  • You can withdraw your consent at any time on our Privacy Notice page.

Latest news

Back | Latest news overview

Advanced high-strength steel cuts car emissions


The International Molybdenum Association (IMOA) has published a study demonstrating that lightweight components manufactured from advanced high-strength steel (AHSS) can reduce attributable greenhouse gas emissions by around 29% compared with traditional component designs.

The study, conducted by PE International, measured the lifetime environmental impact of replacing the B-Pillar in the latest Ford Fusion model with a new AHSS design. The B-Pillar is one of the most critical components in a vehicle body, protecting occupants by helping to maintain structural integrity in a side impact.

Traditionally made from press-hardened boron steel, it has been replaced in the new model with a hydro-formed component made from a mix of DP800 and DP1000 steels. The molybdenum in the steel supports modern forming processes while imparting exceptional strength, reducing the amount of steel required and making the new B-Pillar just as strong but 4kg lighter.

The environmental benefit was calculated using life cycle assessment (LCA) to measure the total lifetime environmental impact from manufacture and use through to end-of-life. A number of environmental metrics relevant to vehicle performance were used, covering climate change, air pollution and energy resource use.

The results generated indicate that the new design has a lower impact across all environmental metrics assessed, with a saving of 29% in Global Warming Potential (GWP) compared with the previous component. Over an estimated lifetime mileage of 200,000 km, this equates to a GWP saving for both B-Pillars of 165 kg CO2e for a petrol drivetrain and 141 kg CO2e for a diesel drivetrain. This is a saving equivalent to the emissions from driving the vehicle for over 1,000 km. The new B-Pillar also performs better in side impact crash tests and Ford estimate that it has yielded a significant cost saving.

Commenting on the study Tim Outteridge, IMOA Secretary-General said:” This study shows that replacing traditional steel with molybdenum-alloyed AHSS in vehicle manufacture generates significant benefits across the three pillars of sustainable development – environmental, economic and social. It is important to remember that this study examined B-Pillars alone and further savings are likely to be attributable to AHSS and other molybdenum-alloyed steels in a number of other components.”

The report can be viewed in full on the IMOA website at www.imoa.info/sustainability/LCA-studies.php

General information for media

IMOA is a non profit trade association, representing the majority of the molybdenum industry worldwide. It works to raise awareness about the unique properties of molybdenum, its beneficial effects on materials performance, its safety in use and its contribution to sustainable development.
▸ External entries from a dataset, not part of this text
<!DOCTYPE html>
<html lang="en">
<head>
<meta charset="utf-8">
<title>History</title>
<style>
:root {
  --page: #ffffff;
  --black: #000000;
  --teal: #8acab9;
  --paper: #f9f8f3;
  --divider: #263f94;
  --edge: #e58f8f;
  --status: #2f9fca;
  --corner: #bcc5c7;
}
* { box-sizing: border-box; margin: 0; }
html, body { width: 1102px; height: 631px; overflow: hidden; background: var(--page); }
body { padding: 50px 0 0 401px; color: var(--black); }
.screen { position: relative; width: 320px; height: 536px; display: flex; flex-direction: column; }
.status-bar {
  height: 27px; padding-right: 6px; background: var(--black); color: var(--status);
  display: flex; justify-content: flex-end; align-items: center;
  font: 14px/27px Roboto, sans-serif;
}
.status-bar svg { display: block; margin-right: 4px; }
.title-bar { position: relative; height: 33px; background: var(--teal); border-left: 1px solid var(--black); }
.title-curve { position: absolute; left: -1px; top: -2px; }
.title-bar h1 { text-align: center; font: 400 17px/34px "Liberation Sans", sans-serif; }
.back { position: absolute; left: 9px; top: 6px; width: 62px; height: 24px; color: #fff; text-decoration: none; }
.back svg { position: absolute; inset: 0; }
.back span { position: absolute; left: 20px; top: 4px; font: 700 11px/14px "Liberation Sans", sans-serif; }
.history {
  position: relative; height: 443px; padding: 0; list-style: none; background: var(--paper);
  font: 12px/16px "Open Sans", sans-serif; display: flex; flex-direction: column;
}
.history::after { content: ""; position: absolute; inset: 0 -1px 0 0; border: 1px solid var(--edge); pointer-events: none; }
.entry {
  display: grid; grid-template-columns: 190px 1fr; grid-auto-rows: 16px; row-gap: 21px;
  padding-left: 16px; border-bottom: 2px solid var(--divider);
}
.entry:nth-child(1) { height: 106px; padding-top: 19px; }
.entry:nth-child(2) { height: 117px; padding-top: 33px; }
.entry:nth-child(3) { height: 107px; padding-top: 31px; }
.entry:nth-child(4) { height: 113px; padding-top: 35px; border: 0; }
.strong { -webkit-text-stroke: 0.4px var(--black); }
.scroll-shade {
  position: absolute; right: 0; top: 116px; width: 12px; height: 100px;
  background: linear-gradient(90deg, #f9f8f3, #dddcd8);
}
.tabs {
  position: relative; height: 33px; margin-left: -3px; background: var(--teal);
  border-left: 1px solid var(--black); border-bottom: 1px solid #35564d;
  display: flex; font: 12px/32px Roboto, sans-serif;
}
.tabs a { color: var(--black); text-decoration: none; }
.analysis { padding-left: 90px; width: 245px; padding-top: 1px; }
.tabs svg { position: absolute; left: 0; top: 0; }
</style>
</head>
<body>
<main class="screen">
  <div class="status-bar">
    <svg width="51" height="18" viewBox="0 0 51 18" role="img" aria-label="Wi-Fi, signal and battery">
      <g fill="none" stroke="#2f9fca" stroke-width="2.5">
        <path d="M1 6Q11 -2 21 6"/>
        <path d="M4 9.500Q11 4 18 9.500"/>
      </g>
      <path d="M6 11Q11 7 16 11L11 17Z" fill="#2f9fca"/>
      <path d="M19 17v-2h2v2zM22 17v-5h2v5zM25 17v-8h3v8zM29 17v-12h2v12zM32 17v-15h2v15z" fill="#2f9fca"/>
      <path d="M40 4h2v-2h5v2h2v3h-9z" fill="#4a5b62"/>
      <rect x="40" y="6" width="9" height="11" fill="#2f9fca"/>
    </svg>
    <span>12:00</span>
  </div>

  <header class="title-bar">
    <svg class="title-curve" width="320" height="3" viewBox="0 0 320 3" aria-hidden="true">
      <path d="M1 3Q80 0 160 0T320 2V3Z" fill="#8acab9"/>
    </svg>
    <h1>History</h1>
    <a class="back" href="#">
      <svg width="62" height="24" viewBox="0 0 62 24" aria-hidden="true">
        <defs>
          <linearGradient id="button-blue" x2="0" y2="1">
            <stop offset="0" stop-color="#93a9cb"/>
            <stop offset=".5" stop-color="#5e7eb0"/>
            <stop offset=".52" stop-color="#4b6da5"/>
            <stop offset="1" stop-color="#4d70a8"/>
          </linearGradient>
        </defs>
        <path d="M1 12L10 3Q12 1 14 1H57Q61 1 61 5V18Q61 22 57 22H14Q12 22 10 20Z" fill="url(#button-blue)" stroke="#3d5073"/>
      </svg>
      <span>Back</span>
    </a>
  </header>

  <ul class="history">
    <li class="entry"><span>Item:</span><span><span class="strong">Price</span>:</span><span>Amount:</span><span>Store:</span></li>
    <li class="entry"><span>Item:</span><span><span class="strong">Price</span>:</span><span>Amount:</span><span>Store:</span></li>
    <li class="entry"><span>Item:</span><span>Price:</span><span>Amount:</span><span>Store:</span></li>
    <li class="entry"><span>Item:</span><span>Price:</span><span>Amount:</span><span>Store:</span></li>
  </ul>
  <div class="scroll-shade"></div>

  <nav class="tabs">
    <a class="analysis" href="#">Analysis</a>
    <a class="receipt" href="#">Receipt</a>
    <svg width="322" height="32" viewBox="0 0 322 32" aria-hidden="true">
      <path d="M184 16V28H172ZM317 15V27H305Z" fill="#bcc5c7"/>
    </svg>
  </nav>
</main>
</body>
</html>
Molybdenum is added to alloy steels to improve strength, toughness, hardenability and weldability for numerous applications in the automotive, shipbuilding, construction, mining, chemical, oil & gas and energy generation industries. In stainless steels and superalloys, it improves corrosion resistance and high-temperature performance and finds uses in many industrial applications. It is also used in a variety of products from catalysts and lubricants to pigments and paint.

IMOA has a strict antitrust compliance policy which delegates of all meetings are required to observe. All such meetings are observed by legal counsel.

For more information please email the communications team at media@imoa.info.
For up-to-date information please follow IMOA on Twitter and LinkedIn.

Back | Latest news overview